We recently published a post titled "What Is Kresge Looking For In Future Artist Fellows?" in which we examined the things Detroit-area artists need to keep in mind when applying for the foundation's Artist Fellowships and its $25,000 prize.

We'll succinctly paraphrase the answer to that question momentarily, but until then, we'd like to build the suspense by passing along the news that, just like that, the foundation announced it will open the application process on December 1st for 2015's round of Artist Fellowships. The online application must be completed by Thursday, January 22, 2015.

Time flies, huh?

The fellowships will provide support for nine literary artists and nine visual artists living and working in metropolitan Detroit (Wayne, Oakland and Macomb counties), whose "commitment to artistic achievement in contemporary or traditional forms is evident in the quality of their work."

Artists working in the fields of literary arts and visual arts may apply. The former includes fields like creative nonfiction, fiction, poetry, and spoken word. The latter includes things like book arts, ceramics, drawing, glass, installation, metalwork, painting, photography, performance art, printmaking, sculpture, and more.

Moreover, the foundation is helping applicants navigate the process by providing an online guide as well as two informational sessions. These sessions include "Developing a Strong Application" and "Navigating the Online System."

You'll note, however, it is not offering a session titled "What Type of Proposal Will Increase Your Chances of Getting Grant." And we can't blame them. That would be slightly crass. If you take a closer look at the online guide, you'll get some tantalizing crumbs, albeit wrapped in familiar boilerplate application language (e.g. "Fellowships recognize creative vision and commitment to excellence"). Fair enough.

This is why we encourage you, once again, to check out our aforementioned post. In a nutshell, all art is contextual, and Kresge is looking for artists who convey a sense of renewal and regeneration in the wake of Detroit's bankruptcy.
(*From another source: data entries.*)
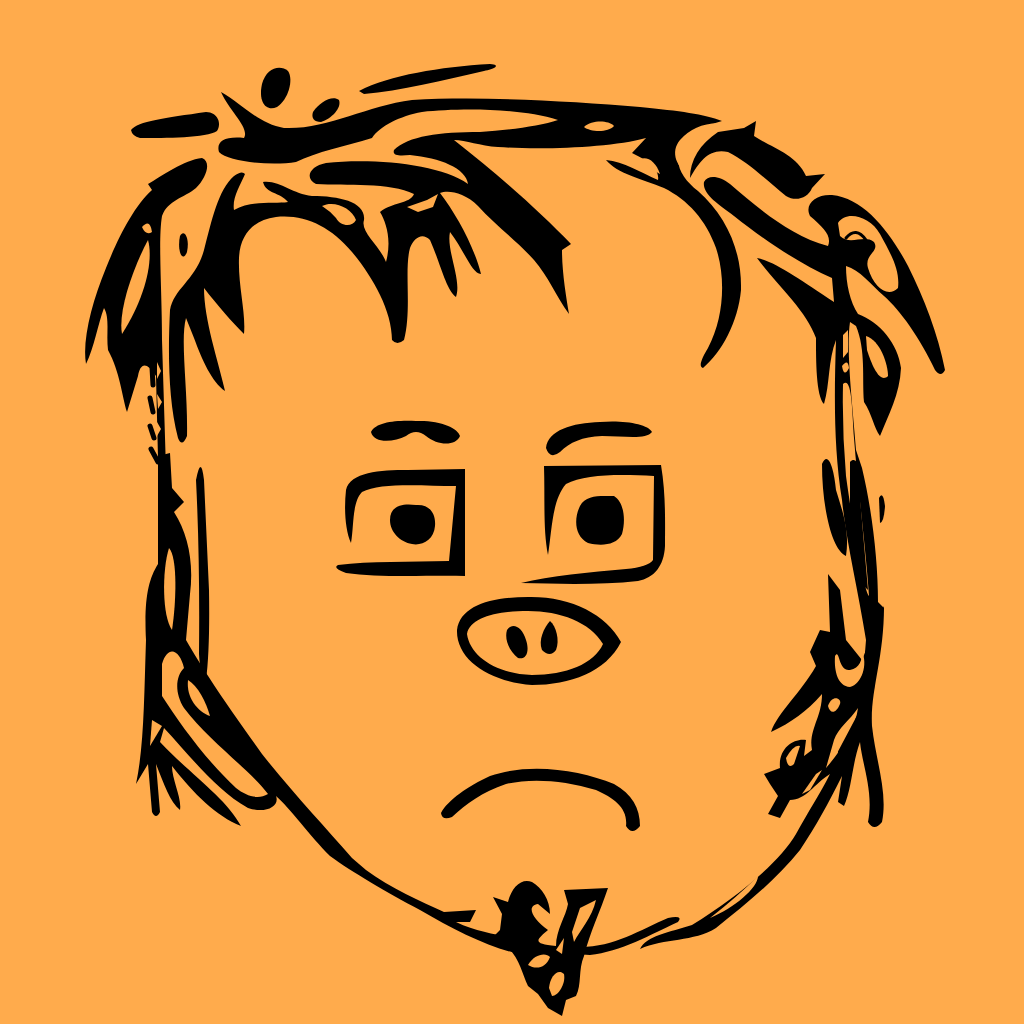
<!DOCTYPE html>
<html lang="en">
<head>
<meta charset="utf-8">
<title>Grumpy face</title>
<style>
:root { --paper: #ffab4c; --ink: #000000; }
html, body { margin: 0; width: 1024px; height: 1024px; overflow: hidden; background: var(--paper); }
svg { display: block; width: 1024px; height: 1024px; }
.ink { fill: var(--ink); }
.gap { fill: var(--paper); }
.line { fill: none; stroke: var(--ink); stroke-linecap: round; stroke-linejoin: round; }
</style>
</head>
<body>
<svg viewBox="0 0 1024 1024" role="img" aria-label="Ink drawing of a frowning face with messy hair, a snout and a goatee">
<rect class="gap" width="1024" height="1024"/>

<g id="hair-top">
  <g class="ink">
    <path d="M262 84C266 68 280 64 288 71C294 80 288 100 277 107C266 112 258 102 262 84Z"/>
    <path d="M313 112C320 102 332 95 339 100C342 108 331 119 321 122C314 122 311 118 313 112Z"/>
    <path d="M359 91C390 75 440 67 490 64C502 65 494 69 484 71C444 80 400 91 364 94Z"/>
    <path d="M131 130C138 121 165 118 206 112C218 112 222 124 217 131C207 138 165 138 140 138Q132 136 131 130Z"/>
    <path d="M221 92C240 102 258 124 284 128C326 130 366 106 412 100C480 96 570 101 640 107C680 111 704 114 722 121C704 126 690 136 680 151C674 166 684 180 698 191C726 216 742 250 741 290C738 322 722 352 703 368C698 367 702 358 708 348C724 318 726 278 716 248C706 220 688 200 664 188C640 178 618 174 606 160C624 162 640 172 658 180C660 168 646 160 632 153L646 138C610 148 540 150 498 147C480 146 466 140 454 140C500 176 540 212 571 244L562 250C562 272 566 296 569 314C556 296 548 276 534 260C516 240 494 224 478 206C464 192 448 190 440 193C456 214 474 246 481 274C472 274 464 250 450 232C446 250 462 280 456 297C446 290 440 262 430 240C422 232 414 238 410 248C404 270 412 310 404 340Q397 346 392 340C392 310 372 276 352 252C330 226 304 214 276 217C252 220 240 236 239 258C238 286 246 312 244 334C232 322 218 306 204 288C204 320 218 360 225 391C212 382 202 360 194 338L186 318C180 340 188 390 187 436Q182 448 178 438C168 400 168 350 170 310C174 288 196 280 204 250C212 220 218 190 234 176Q242 170 245 174C240 186 232 198 234 210C252 200 276 204 288 202C280 192 266 194 263 182C280 180 292 194 312 196C340 196 366 202 364 220C360 232 380 246 386 262C392 240 386 222 380 212C392 202 410 204 414 194C390 182 346 186 316 184C304 178 310 166 326 163C374 158 440 164 468 184C466 168 440 158 410 155C400 156 392 156 394 150C408 136 440 132 480 132C510 130 540 126 558 120C520 108 460 108 422 112C400 116 380 126 372 138C346 146 316 152 296 162C272 166 228 162 219 152C216 142 224 136 244 138C250 128 230 112 221 92Z"/>
  </g>
  <g class="gap">
    <path d="M584 127C592 120 608 120 614 126C608 133 590 132 584 127Z"/>
    <path d="M322 206C334 200 352 208 356 220C352 228 340 226 336 218Q330 211 322 206Z"/>
    <path d="M640 159C648 156 656 162 660 174Q648 168 640 159Z"/>
    <path d="M427 200L438 194L433 207L418 212L407 207Z"/>
    <path d="M718 123C700 130 692 142 690 160L692 177C676 168 670 152 680 140Q694 124 718 123Z"/>
  </g>
</g>

<g id="hair-left">
  <path class="ink" d="M148 184C162 176 184 160 202 158C212 162 206 178 196 188C184 198 168 200 162 216C158 240 162 290 162 340L166 470L158 458L156 376C146 360 140 364 138 376L127 412C122 396 120 372 108 350C106 334 110 318 104 308C98 324 94 348 86 364C82 340 92 302 106 268C118 238 134 206 152 190Z"/>
  <g class="gap">
    <path d="M148 240C154 262 144 300 122 334C118 312 132 270 148 240Z"/>
    <path d="M142 227Q150 218 152 232Q146 236 142 227Z"/>
  </g>
  <path class="ink" d="M180 236C184 228 190 238 187 252C182 264 177 250 180 236Z"/>
  <path class="line" stroke-width="5" d="M151 350L153 385M150 398L153 412M150 426L154 438M151 449L158 462"/>
  <path class="gap" d="M157 362l4 9-4 8zM157 394l5 8-4 7zM157 422l4 7-4 7z"/>
</g>

<g id="hair-right">
  <g class="ink">
    <path d="M690 178C690 160 700 144 718 132L744 128L756 121L754 136C772 148 796 154 806 176L825 174L812 188C808 198 796 202 786 196C764 178 748 162 728 152C710 148 700 160 690 178Z"/>
    <path d="M704 182C708 174 720 176 730 184C758 208 790 236 828 246C832 236 824 228 810 216C804 204 816 194 832 195C864 198 890 232 908 266C924 298 938 334 945 370Q941 378 935 370C920 338 900 310 884 296C870 284 860 270 846 266C846 284 850 302 858 314C880 322 898 344 901 368C900 394 888 416 880 436C874 428 872 414 864 402C862 378 866 350 856 326L850 322C846 350 852 400 856 450L862 468C872 510 878 560 878 602L884 608L878 640L874 690L862 690L866 640C858 590 846 540 842 500C834 450 834 400 836 340C828 360 830 384 824 404C816 396 816 360 816 338C806 310 776 284 757 258C776 262 800 280 834 302L832 278C800 264 764 240 734 216C718 204 702 194 704 182Z"/>
    <path d="M822 464C828 450 834 468 836 490C842 510 850 530 846 556C832 550 822 508 822 464Z"/>
    <path d="M879 498Q883 490 885 506Q884 522 880 523Z"/>
  </g>
  <g class="gap">
    <path d="M838 223C846 210 870 216 880 234C892 256 900 270 898 288C888 298 874 288 868 268C864 254 880 252 874 242C864 234 850 246 840 236Z"/>
    <path d="M866 336C880 340 888 364 888 376C880 384 872 366 867 350Z"/>
    <path d="M843 384C852 376 852 410 854 438C858 490 866 550 869 596C864 592 852 520 846 476Q842 430 843 384Z"/>
    <path d="M843 335L848 330L848 352L843 358ZM842 366Q848 358 849 368Q844 378 842 366Z"/>
  </g>
  <path class="ink" d="M850 462C858 454 862 472 860 498L868 590L858 580L850 510Z"/>
  <path class="line" stroke-width="3" d="M846 238Q856 226 866 240"/>
</g>

<g id="sideburn-left">
  <path class="ink" d="M158 456L170 453L172 488L184 502L174 512C188 534 194 562 190 594L186 640C202 668 222 698 262 754C292 792 326 828 352 858L366 870C390 888 422 902 444 912L476 910L470 922L456 922C480 934 504 934 522 942L520 954C490 948 454 930 420 910C386 892 352 872 330 856C310 836 290 808 276 796C280 806 266 814 248 808C216 790 192 758 164 728L160 742C190 774 226 798 241 826C216 816 194 794 172 766C172 780 182 798 180 810C170 802 164 784 156 764L160 812Q156 820 152 812L148 764L136 784C144 746 144 700 146 640C144 600 148 580 158 564Z"/>
  <g class="gap">
    <path d="M169 548C178 558 176 604 172 630C162 616 162 570 169 548Z"/>
    <path d="M162 664C168 644 180 650 184 668C176 676 174 692 184 708C210 742 250 770 268 794C258 800 246 796 236 788C206 760 180 724 162 696Z"/>
    <path d="M188 680C198 686 206 702 210 716C198 712 186 698 188 680Z"/>
    <path d="M152 720L162 726L150 746Z"/>
  </g>
  <path class="ink" d="M196 480Q201 454 204 480L209 590Q210 650 206 680Q200 674 199 654Q200 560 196 480Z"/>
</g>

<g id="sideburn-right">
  <path class="ink" d="M828 574L840 590L846 640L862 660L884 606C884 660 870 690 872 726C876 762 888 792 882 822Q874 832 868 822C874 792 862 764 860 742C852 764 852 788 844 806L838 802L842 776C828 804 816 826 800 850C776 880 746 904 716 928C694 942 664 938 640 949C646 936 670 932 692 925C736 898 780 862 796 834C808 812 820 794 830 774C814 784 806 800 790 800L780 818L768 814L778 796L770 784L764 774L780 768C778 748 794 738 806 740L804 756L812 750C808 730 822 718 822 694C806 712 792 722 771 732C778 712 800 694 816 666L810 652L820 630L830 632Z"/>
  <g class="gap">
    <path d="M835 656C840 648 838 672 850 670C860 668 862 660 862 652C868 664 862 684 850 687C838 686 834 672 835 656Z"/>
    <path d="M828 706C832 694 842 698 840 704C836 714 830 714 828 706Z"/>
    <path d="M834 740C838 728 850 720 858 708C856 726 842 750 826 768Q830 754 834 740Z"/>
    <path d="M786 758Q794 744 800 746L794 764Q788 770 786 758Z"/>
    <path d="M816 774L822 770L810 790L802 794Z"/>
    <path d="M710 918C728 904 744 890 758 876C758 888 734 908 710 918Z"/>
  </g>
  <path class="line" stroke-width="4" d="M858 718L840 752M852 740L842 770"/>
</g>

<g id="chin">
  <path class="ink" d="M578 947C612 948 640 930 668 918Q684 915 678 922C652 934 620 952 590 955L574 954Z"/>
  <path class="ink" d="M493 897L508 902C512 886 522 878 532 882C542 888 550 900 550 914L538 904C526 906 532 918 548 930C536 940 532 944 556 946C556 930 566 916 568 904L564 890L608 888C600 912 590 932 584 956C578 970 582 984 576 996L566 1000L562 1016L548 1008L538 994L528 986C522 974 520 958 506 946L488 942L500 930L502 914Z"/>
  <g class="gap">
    <path d="M580 908L596 900C592 918 580 930 574 942L572 932Z"/>
    <path d="M528 965C534 954 546 952 550 957C546 968 536 970 528 965Z"/>
    <path d="M549 988C550 976 558 968 564 974C566 984 558 996 552 996Z"/>
    <path d="M556 950L564 938L562 954Z"/>
  </g>
</g>

<g id="brows" class="ink">
  <path d="M371 432C376 422 396 420 416 421C440 420 458 428 460 436C456 446 438 446 426 436Q416 428 406 436C394 442 374 444 371 432Z"/>
  <path d="M546 448C548 430 572 423 600 422C624 420 648 424 652 432C646 440 624 436 602 436C582 437 570 442 560 452Q550 460 546 448Z"/>
</g>

<g id="eyes" class="ink">
  <path d="M346 490C350 472 380 470 408 470L465 469V576C430 575 380 578 346 573Q332 568 338 565C370 561 410 562 449 561L456 486C424 486 380 482 362 492C352 502 354 526 351 543C345 530 344 508 346 490Z"/>
  <path d="M390 520C390 506 402 503 416 505C430 504 436 514 435 526C434 540 422 546 412 544C400 542 390 532 390 520Z"/>
  <path d="M544 466L661 465C666 494 665 524 665 546C664 566 654 578 638 581C602 585 560 584 521 583C550 576 590 572 626 569Q648 567 653 560L654 476C620 474 584 474 566 484C552 500 552 530 548 555C543 530 545 500 544 466Z"/>
  <path d="M580 506C586 494 602 496 614 496C624 502 626 520 622 534C616 546 600 546 588 543C574 536 574 518 580 506Z"/>
</g>

<g id="snout">
  <path class="ink" fill-rule="evenodd" d="M457 630C460 606 490 597 528 597C570 596 606 614 621 642C606 672 570 685 532 685C490 682 456 660 457 630ZM467 634C470 656 496 674 532 675C566 675 594 664 603 644C590 622 560 611 528 611C496 611 470 618 467 634Z"/>
  <path class="ink" d="M507 630C512 622 522 626 526 640C530 652 526 660 518 658C510 652 504 640 507 630Z"/>
  <path class="ink" d="M550 621C556 626 560 640 556 650Q550 658 542 650C538 640 544 628 550 621Z"/>
</g>

<path id="mouth" class="ink" d="M441 813C448 800 468 786 490 776C530 762 580 770 614 784C632 794 640 808 640 826Q632 836 626 826C628 808 614 798 596 790C564 780 530 778 506 784C482 792 466 804 452 817Q442 821 441 813Z"/>
</svg>
</body>
</html>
Take it away, Rip Rapson, president of the foundation: "As we look to a future beyond the city’s bankruptcy, artists provide an indispensable wellspring of insight and creativity from which our community can draw inspiration and hope."

In short, optimism sells. Dial back the doom and gloom.